“Speaking for myself, I think it would be reasonable to ask wealthiest Americans to accept 80 percent … rather than 100 percent” of the tax cuts enacted in 2001 and 2003. She said there is “substantial support” for this approach among Democrats in the Senate.
On the CBS program "Face The Nation" last Sunday, Sen. Edward Kennedy, D-Mass., said that at the point where the system has too little in funds to pay full scheduled benefits to retirees, “All you have to do is raise the payroll tax on that, and that would solve most of the kind of a problem that you’d have.”
According to the actuaries of the Social System, by 2042, when today’s 30-year old workers will be retired, the Social Security system will have insufficient funds and will be able to pay only pay 73 percent of promised benefits.
For higher-earning retirees who had been prudent enough to save money while they were working, this cut in benefits might be only an annoying pinch. But for low-income workers who’d retired without amassing personal savings, a 27 percent cut in promised benefits would impose hardship.
Democratic pollster Anna Greenberg said Wednesday that polling data indicate the public does not believe there is a crisis in the Social Security system, “so in a way, the Democrats are preaching to the converted.”
For that reason, she said, “they have to explain to people why the president's plan has negative consequences for them. It’s important for Democrats to offer alternatives so that they are not seen as partisan nay-sayers, but it is more important to offer a critique of the president’s plan.”
No party unanimity
At this point in the struggle over Social Security, neither Democrats nor Republicans are unified on what changes ought to be made. One Democrat, Rep. Allen Boyd of Florida, has signed on as a co-sponsor of Arizona Republican Rep. Jim Kolbe’s private accounts bill.
A Senate Democrat who will play an important role on the Senate Finance Committee, Sen. Blanche Lincoln of Arkansas, has discussed Social Security options with Sen. Lindsey Graham, R-S.C., who is trying to put together a bipartisan reform package.
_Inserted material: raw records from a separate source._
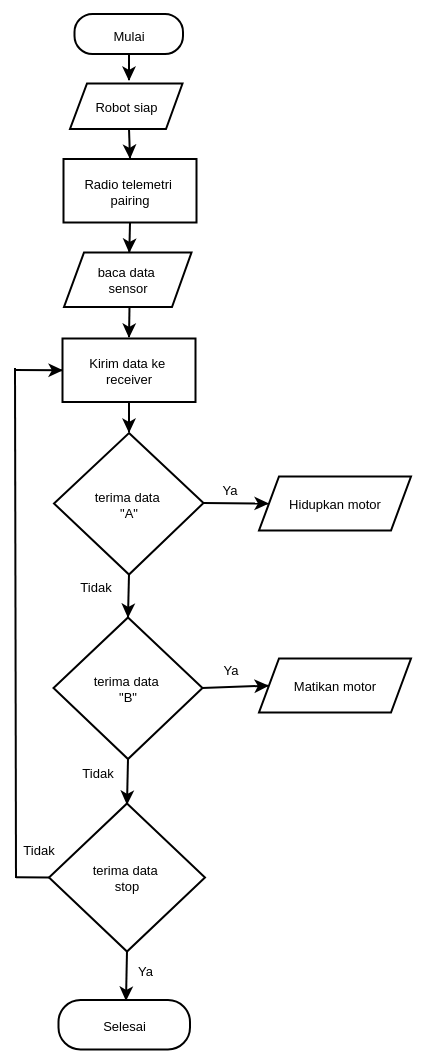
<!DOCTYPE html>
<html lang="id">
<head>
<meta charset="utf-8">
<title>Diagram alir robot</title>
<style>
  :root {
    --paper: #ffffff;
    --ink: #000000;
  }
  * { box-sizing: border-box; margin: 0; padding: 0; }
  body {
    width: 424px;
    height: 1064px;
    overflow: hidden;
    background: var(--paper);
  }
  .flowchart {
    position: relative;
    width: 424px;
    height: 1064px;
    overflow: hidden;
    color: var(--ink);
    font: 13px/16px "Liberation Sans", Arial, sans-serif;
  }
  .shapes {
    position: absolute;
    inset: 0;
    display: block;
    stroke: var(--ink);
    stroke-width: 2;
    stroke-miterlimit: 10;
  }
  .nodes { fill: var(--paper); }
  .flows { fill: none; }
  .arrowhead { fill: var(--ink); stroke: none; }
  .node, .answer {
    position: absolute;
    left: var(--x);
    top: var(--y);
    width: 120px;
    margin-left: -60px;
    text-align: center;
    white-space: nowrap;
  }
</style>
</head>
<body>
<main class="flowchart">
  <svg class="shapes" width="424" height="1064" viewBox="0 0 424 1064" aria-hidden="true">
    <defs>
      <marker id="arrow" markerUnits="userSpaceOnUse" markerWidth="16" markerHeight="16" refX="14" refY="8" orient="auto">
        <path class="arrowhead" d="M15 8 0 15 4 8 0 1Z"/>
      </marker>
    </defs>
    <g class="nodes">
      <rect x="74.5" y="14" width="108.5" height="40" rx="18"/>
      <polygon points="87,83.5 182.5,83.5 166,129 70,129"/>
      <rect x="63.5" y="159" width="133" height="63.5"/>
      <polygon points="84,252.5 191.5,252.5 172,307 64,307"/>
      <rect x="62.5" y="338.5" width="133" height="63.5"/>
      <polygon points="129,433 203.5,503 129,574.5 54,503.5"/>
      <polygon points="128,617.5 202.5,688 128,759 53.5,688"/>
      <polygon points="127,803.5 205,877.5 127,951.5 49,877.5"/>
      <polygon points="279,476.5 411,476.5 391,530.5 259,530.5"/>
      <polygon points="279,658.5 411,658.5 391,712.5 259,712.5"/>
      <rect x="58.5" y="1000" width="131.5" height="49.5" rx="22"/>
    </g>
    <g class="flows">
      <g marker-end="url(#arrow)">
        <path d="M129 54V80"/>
        <path d="M129 129 130 158"/>
        <path d="M130 223 129.3 252"/>
        <path d="M129.5 307 129 337"/>
        <path d="M129 402V432"/>
        <path d="M129 574 128 617"/>
        <path d="M128 759 127 804"/>
        <path d="M127 951 126 1000"/>
        <path d="M203 503 268 503.5"/>
        <path d="M202 688 268 685.7"/>
        <path d="M15 370 62 370.3"/>
      </g>
      <path d="M49 877.5 16 877.2"/>
      <path d="M16 878 15 368"/>
    </g>
  </svg>

  <p class="node" style="--x:129px;--y:28.5px">Mulai</p>
  <p class="node" style="--x:126.5px;--y:99.5px">Robot siap</p>
  <p class="node" style="--x:130px;--y:176.5px">Radio telemetri&nbsp;<br>pairing</p>
  <p class="node" style="--x:128px;--y:264.5px">baca data&nbsp;<br>sensor</p>
  <p class="node" style="--x:129px;--y:355.5px">Kirim data ke&nbsp;<br>receiver</p>

  <p class="node" style="--x:129px;--y:489.5px">terima data&nbsp;<br>"A"</p>
  <p class="answer" style="--x:230px;--y:482.5px">Ya</p>
  <p class="node" style="--x:335px;--y:496.5px">Hidupkan motor</p>
  <p class="answer" style="--x:96px;--y:579.5px">Tidak</p>

  <p class="node" style="--x:128px;--y:673.5px">terima data&nbsp;<br>"B"</p>
  <p class="answer" style="--x:231px;--y:662.5px">Ya</p>
  <p class="node" style="--x:335px;--y:678.5px">Matikan motor</p>
  <p class="answer" style="--x:98px;--y:765.5px">Tidak</p>

  <p class="node" style="--x:127px;--y:862.5px">terima data&nbsp;<br>stop</p>
  <p class="answer" style="--x:39px;--y:842.5px">Tidak</p>
  <p class="answer" style="--x:145.5px;--y:963.5px">Ya</p>

  <p class="node" style="--x:124.5px;--y:1018.5px">Selesai</p>
</main>
</body>
</html>
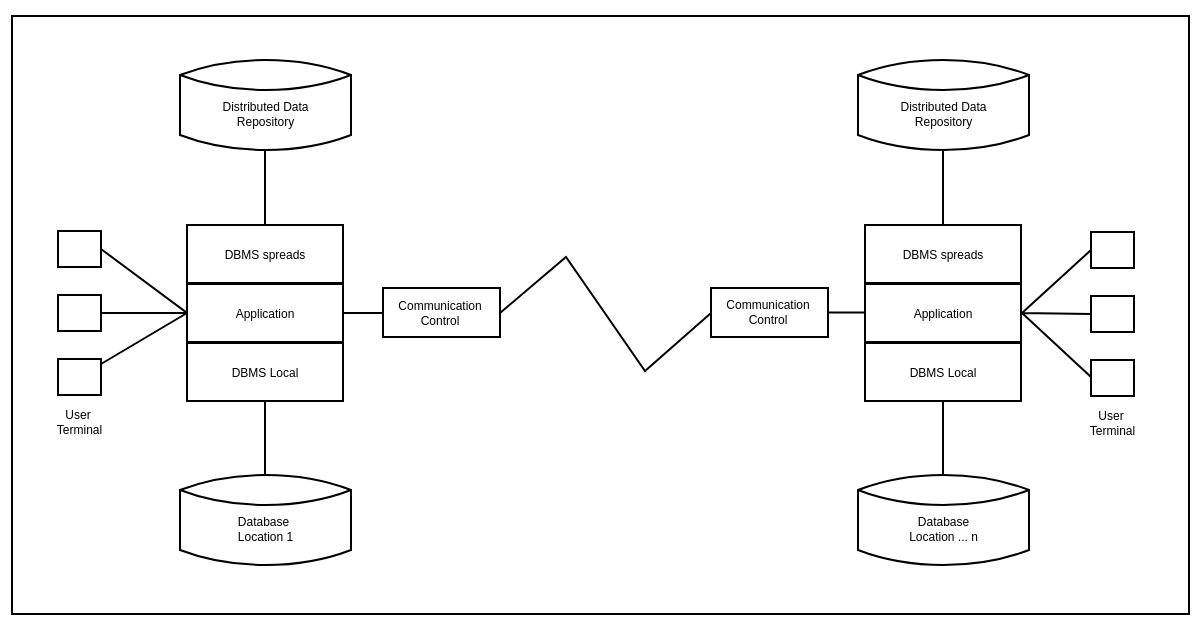
<!DOCTYPE html>
<html lang="en">
<head>
<meta charset="utf-8">
<title>Distributed database architecture</title>
<style>
:root { --ink: #000; --paper: #fff; --stroke: 2px; }
* { box-sizing: border-box; }
body { margin: 0; background: var(--paper); }
.diagram {
  position: relative; width: 1200px; height: 629px; overflow: hidden;
  background: var(--paper); color: var(--ink);
  font: 12px/15px "Liberation Sans", Arial, sans-serif; text-align: center;
}
.diagram p { margin: 0; white-space: nowrap; }
.frame { position: absolute; left: 11px; top: 15px; width: 1179px; height: 600px; border: var(--stroke) solid var(--ink); }
.links { position: absolute; left: 0; top: 0; }
.links, .storage svg { fill: none; stroke: var(--ink); stroke-width: 2; }
.storage { position: absolute; width: 173px; height: 92px; display: flex; justify-content: center; padding-top: 41px; }
.storage svg { position: absolute; left: 0; top: 0; }
.storage p { position: relative; }
.storage .flush { text-align: left; }
.stack { position: absolute; top: 224px; width: 158px; display: flex; flex-direction: column; }
.layer { height: 60px; border: var(--stroke) solid var(--ink); background: var(--paper); display: flex; align-items: center; justify-content: center; padding-top: 2px; }
.layer + .layer { margin-top: -1px; }
.control { position: absolute; top: 287px; width: 119px; height: 51px; border: var(--stroke) solid var(--ink); background: var(--paper); display: flex; align-items: center; justify-content: center; padding: 2px 3px 0 0; }
.terminals { position: absolute; width: 45px; display: flex; flex-direction: column; align-items: center; gap: 26px; }
.terminal { width: 45px; height: 38px; border: var(--stroke) solid var(--ink); background: var(--paper); }
.terminals p { margin-top: -14px; }
.terminals .word { display: block; margin-left: -3px; }
.site-one .stack { left: 186px; }
.site-one .control { left: 382px; }
.site-one .terminals { left: 57px; top: 230px; }
.site-one .storage { left: 179px; }
.site-n .stack { left: 864px; }
.site-n .control { left: 710px; padding-top: 1px; }
.site-n .terminals { left: 1090px; top: 231px; }
.site-n .storage { left: 857px; }
.repository { top: 59px; }
.database { top: 474px; }
</style>
</head>
<body>
<main class="diagram">
  <div class="frame"></div>
  <svg class="links" width="1200" height="629" viewBox="0 0 1200 629" aria-hidden="true">
    <defs>
      <g id="cylinder">
        <path d="M1 16C27 6 53 1 86.500 1S146 6 172 16V76C146 86 120 91 86.500 91S27 86 1 76Z"/>
        <path d="M1 16C27 26 53 31 86.500 31S146 26 172 16"/>
      </g>
    </defs>
    <path d="M265 150V225M265 401V475M943 150V225M943 401V475"/>
    <path d="M101 249L187 313L101 364M101 313H187M343 313H383"/>
    <path d="M1091 250L1022 313L1091 377M1022 313L1091 314M828 312.500H865"/>
    <polyline points="500,313 566,257 645,371 711,313"/>
  </svg>

  <section class="site-one">
    <div class="storage repository">
      <svg width="173" height="92" aria-hidden="true"><use href="#cylinder"/></svg>
      <p>Distributed Data<br>Repository</p>
    </div>
    <div class="terminals">
      <div class="terminal"></div>
      <div class="terminal"></div>
      <div class="terminal"></div>
      <p><span class="word">User</span>Terminal</p>
    </div>
    <div class="stack">
      <div class="layer">DBMS spreads</div>
      <div class="layer">Application</div>
      <div class="layer">DBMS Local</div>
    </div>
    <div class="control"><p>Communication<br>Control</p></div>
    <div class="storage database">
      <svg width="173" height="92" aria-hidden="true"><use href="#cylinder"/></svg>
      <p class="flush">Database<br>Location 1</p>
    </div>
  </section>

  <section class="site-n">
    <div class="storage repository">
      <svg width="173" height="92" aria-hidden="true"><use href="#cylinder"/></svg>
      <p>Distributed Data<br>Repository</p>
    </div>
    <div class="control"><p>Communication<br>Control</p></div>
    <div class="stack">
      <div class="layer">DBMS spreads</div>
      <div class="layer">Application</div>
      <div class="layer">DBMS Local</div>
    </div>
    <div class="terminals">
      <div class="terminal"></div>
      <div class="terminal"></div>
      <div class="terminal"></div>
      <p><span class="word">User</span>Terminal</p>
    </div>
    <div class="storage database">
      <svg width="173" height="92" aria-hidden="true"><use href="#cylinder"/></svg>
      <p>Database<br>Location ... n</p>
    </div>
  </section>
</main>
</body>
</html>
A key House Republican offered some provocative views Wednesday. Ways and Means Committee chairman Rep. Bill Thomas opposed Kennedy’s idea of raising the FICA payroll tax. “Why do you have to fund it (Social Security) in that way? There are other ways to deal with the issue that are smarter.” This seemed to open the door to paying for Social Security from general revenue, an idea some Democrats also have favored.
Thomas also brought up another concern some Democrats have had: Raising the eligibility age for collecting benefits, as is now being done due to the 1983 reform bill, imposes a hardship on workers who do physical labor.
“There are certain occupations in which you're pretty well used up by 65, especially physical activities,” he said. “If you continue to play the age card and you stretch the age out, white collar (workers) can make it, (but) a lot of people who are still involved in physical activities are simply not being treated fairly in my opinion in terms of when and how they ought to be able to retire.”
At this stage of the maneuvering, the chances of Thomas and others crafting a bipartisan piece of legislation that would win broad support seem remote. One reason: Democrats do not trust Republicans’ motives in wanting to redesign the program.
“There are those who have not supported Social Security philosophically and have never supported it, and don’t support it now,” said Stabenow. “They would welcome an opportunity to radically change it.”
The two sides also remain worlds apart in their views of what Social Security ought to be. “Social Security is a core insurance program, not an investment program. The president is just confusing the two. I think part of it is because he has a constituency that has never liked Social Security,” Dorgan said Tuesday.